Dear Charlie Massey,
Eating disorders are serious mental illnesses affecting approximately 1.25 million people in the UK. They can have devastating long-term consequences and may even be fatal if not treated early – anorexia has the highest mortality rate of all mental illness. The danger of these illnesses is sadly illustrated by the case of 19-year-old Averil Hart, who died from anorexia in 2012.
You will be aware that in December 2017, the Parliamentary Health Service Ombudsman published a report into the missed opportunities in Averil’s treatment. One of the key recommendations concerned the level of training on eating disorders across the medical profession. They recommend that the General Medical Council conduct a review of training for all junior doctors on eating disorders to improve understanding of these complex mental illnesses. We are calling on you to ensure that this review takes place at the earliest opportunity.
We are also concerned by recent research, which shows that, on average, medical students receive less than two hours of teaching on eating disorders throughout their entire medical degree. Two hours of training is simply not enough time to equip medical students with the knowledge to identify the physiological and psychological signs and symptoms of eating disorders. Furthermore, the research finds that 20% of medical schools do not include eating disorders at all in their teaching. This is unacceptable.
The research also highlights that the majority of postgraduate specialties do not include eating disorders in their curricula. It’s important that doctors in all disciplines are fully educated about eating disorders in order to provide timely and appropriate treatment. This is particularly critical for GPs who, at the frontline of treatment, are most likely to see an individual present with eating disorder symptoms. Research conducted by Beat highlighted that, of the 1,700 people they surveyed, only 42% felt that their GP understood eating disorders, with only 34% believing that their GP knew how to help them with their eating disorder. With such limited teaching, key signs and symptoms may be missed and treatment delayed, compromising patient safety.
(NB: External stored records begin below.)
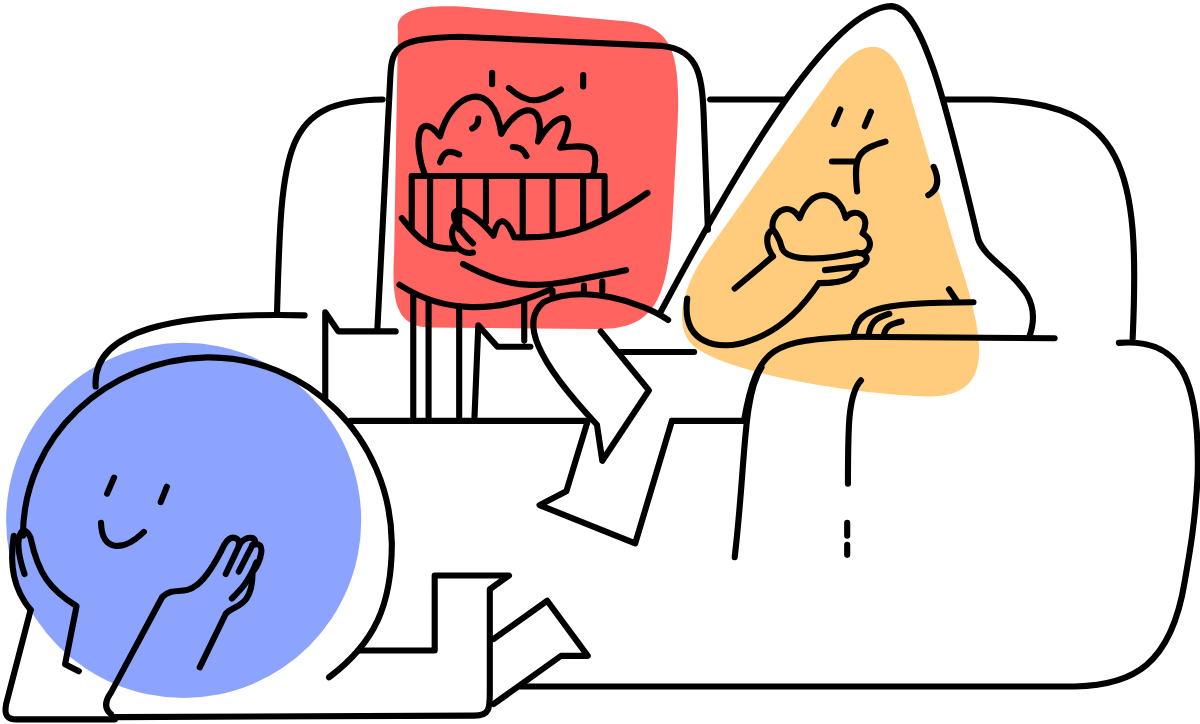
<!DOCTYPE html>
<html lang="en">
<head>
<meta charset="utf-8">
<title>Friends on the Sofa</title>
<style>
:root{
  --ink:#000;
  --paper:#fff;
  --coral:#ff6461;
  --apricot:#ffcb7d;
  --periwinkle:#8da4ff;
}
html,body{margin:0;padding:0;overflow:hidden;background:var(--paper)}
.canvas{display:block;width:1200px;height:724px}
.line{fill:none;stroke:var(--ink);stroke-width:8;stroke-linecap:round;stroke-linejoin:round}
.fill-line{fill:var(--paper);stroke:var(--ink);stroke-width:8;stroke-linecap:round;stroke-linejoin:round}
.blob-coral{fill:var(--coral)}
.blob-apricot{fill:var(--apricot)}
.blob-periwinkle{fill:var(--periwinkle)}
</style>
</head>
<body>
<svg class="canvas" viewBox="0 0 1568 946" role="img" aria-label="Three friends relaxing together on a sofa">
  <g id="colour-blobs">
    <path class="blob-coral" d="M520 40 C515 10 560 5 620 10 L820 28 C880 35 890 70 885 170 L878 300 C870 400 850 430 780 430 L560 428 C515 425 512 390 515 330 Z"/>
    <path class="blob-apricot" d="M1080 110 C1120 50 1160 40 1185 110 L1250 330 C1290 450 1300 520 1210 518 C1120 515 960 490 910 455 C880 435 885 380 930 320 Z"/>
    <circle class="blob-periwinkle" cx="240" cy="680" r="232"/>
  </g>

  <g id="sofa" class="line">
    <path d="M362 408 C368 190 370 132 500 130"/>
    <path d="M928 130 L1025 130"/>
    <path d="M1235 130 L1295 130 C1470 135 1490 220 1480 442"/>
    <path d="M1462 448 C1540 442 1568 490 1565 620 C1562 680 1555 720 1548 760 C1530 870 1480 895 1405 897 L680 897"/>
    <path d="M1110 440 L1378 442"/>
    <path d="M972 550 C990 450 1010 445 1120 440"/>
    <path d="M960 728 C975 600 970 520 995 480"/>
    <path d="M1125 497 C1108 515 1108 560 1108 632"/>
    <path d="M1107 683 L1107 700 M1107 712 L1107 725"/>
    <path d="M458 550 L765 550 M878 550 L972 550"/>
    <path d="M425 520 L425 408 L442 433 L517 433"/>
    <path d="M125 505 C120 430 230 408 398 412"/>
    <path d="M40 797 L8 920 C5 935 10 940 22 940 L150 940"/>
    <path d="M150 937 L620 935 C640 935 640 925 640 905 L640 770 L665 752 L568 752 L568 850 L468 850"/>
    <path d="M645 835 L715 785 L768 857 L733 857 L645 920"/>
  </g>

  <g id="coral-friend" class="line">
    <path d="M493 432 L510 100 C512 60 520 50 600 48 L865 60 C915 65 918 100 920 165 L925 300"/>
    <path d="M643 95 L643 110 M762 98 L762 113"/>
    <path d="M665 115 C690 137 705 135 733 117"/>
    <path d="M555 228 C540 190 545 140 575 178 C590 120 645 100 655 175 C680 130 715 135 703 185 C725 145 760 140 732 193 C770 188 785 190 775 228"/>
    <path d="M617 168 C623 165 625 160 625 155 M575 212 C580 198 586 195 600 202 M670 192 C680 192 684 196 688 204"/>
    <path d="M538 230 H790 V280 M538 230 V300 M562 230 V318 M600 230 V300 M635 230 V290 M683 230 V305 M722 230 V305 M762 230 V296"/>
    <path d="M846 252 C770 305 730 312 672 310 C660 280 650 285 645 308 C630 290 610 272 598 275 C585 280 600 300 618 318"/>
    <path d="M525 285 C548 315 560 325 595 325"/>
    <path d="M600 290 C580 300 595 335 618 330 M605 345 C680 385 710 375 818 353"/>
    <path d="M522 372 C580 410 650 410 720 378"/>
    <path d="M540 385 V545 M560 392 V545 M600 400 V545 M620 545 L625 425 L650 453 L693 453 M685 392 V445 M722 380 V388 M763 373 V380 M787 368 V380"/>
    <path d="M785 433 L848 510 L787 602 L780 555 C700 470 680 420 710 395 C760 370 840 395 873 418"/>
    <path d="M810 460 L907 460"/>
    <path d="M768 550 L740 642 L705 660 L830 710 L878 550"/>
  </g>

  <g id="apricot-friend" class="line">
    <path d="M862 410 C950 245 1080 10 1165 8 C1205 10 1235 130 1278 312 C1290 350 1370 370 1345 440"/>
    <path d="M1098 143 L1090 162 M1138 146 L1130 165"/>
    <path d="M1120 250 C1115 205 1120 195 1157 185 M1087 211 L1118 211"/>
    <path d="M1220 218 C1230 240 1222 250 1213 255"/>
    <path d="M898 390 C890 450 940 460 980 445 C1020 432 1050 400 1070 370 C1110 370 1118 360 1120 348"/>
    <path d="M1078 353 L1120 348 C1135 345 1135 335 1128 332"/>
    <path d="M1010 335 C1000 320 1000 305 1010 300 C1005 280 1030 260 1045 285 C1058 245 1095 245 1105 285 C1115 270 1140 280 1127 305 C1145 315 1135 335 1120 330 C1070 342 1028 340 1022 325 C1018 308 1010 300 1010 300"/>
    <path d="M960 377 L1010 335"/>
    <path d="M1115 440 C1120 405 1140 395 1272 395 M1240 378 L1250 393"/>
    <path d="M1135 437 C1138 420 1145 415 1162 410 M1155 437 C1158 425 1165 423 1178 420"/>
  </g>

  <g id="periwinkle-friend" class="line">
    <path d="M30 700 C30 570 140 470 270 467 C400 465 510 570 512 710 C512 790 490 840 430 885"/>
    <path d="M149 624 L140 645 M218 636 L210 656"/>
    <path d="M132 683 C133 720 160 722 188 695"/>
    <path d="M18 700 C12 740 18 770 40 797"/>
    <path d="M32 750 C15 700 30 680 40 703 C50 750 65 770 100 792 L85 868 L103 877"/>
    <path d="M145 933 C135 925 138 915 145 905 L212 780 C235 758 250 800 293 712 C303 695 315 705 312 712 C325 695 340 705 330 712 C350 705 340 735 330 748 C330 795 305 790 295 802 L261 872"/>
    <path d="M313 712 L295 750 M330 712 L312 747 M335 735 C325 760 315 770 303 782"/>
  </g>
</svg>
</body>
</html>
The sooner someone gets the treatment they need, the more likely they are to make a full and sustained recovery. We’re calling on you to ensure that medical students finish their training with the knowledge to identify the physiological and psychological signs and symptoms of eating disorders, and provide the necessary interventions to help sufferers access the most appropriate treatment at the earliest opportunity.
As part of a review of training on eating disorders, we are calling for the introduction of the following measures:
- Increased training in medical schools with a curriculum that includes teaching on the physiological and psychiatric aspects of eating disorders.
- Sufficient examination on eating disorders across all medical schools.
- Increased opportunities for medical students to gain clinical experience with eating disorders.
- Increased training and opportunities to gain experience with eating disorders for all junior doctors.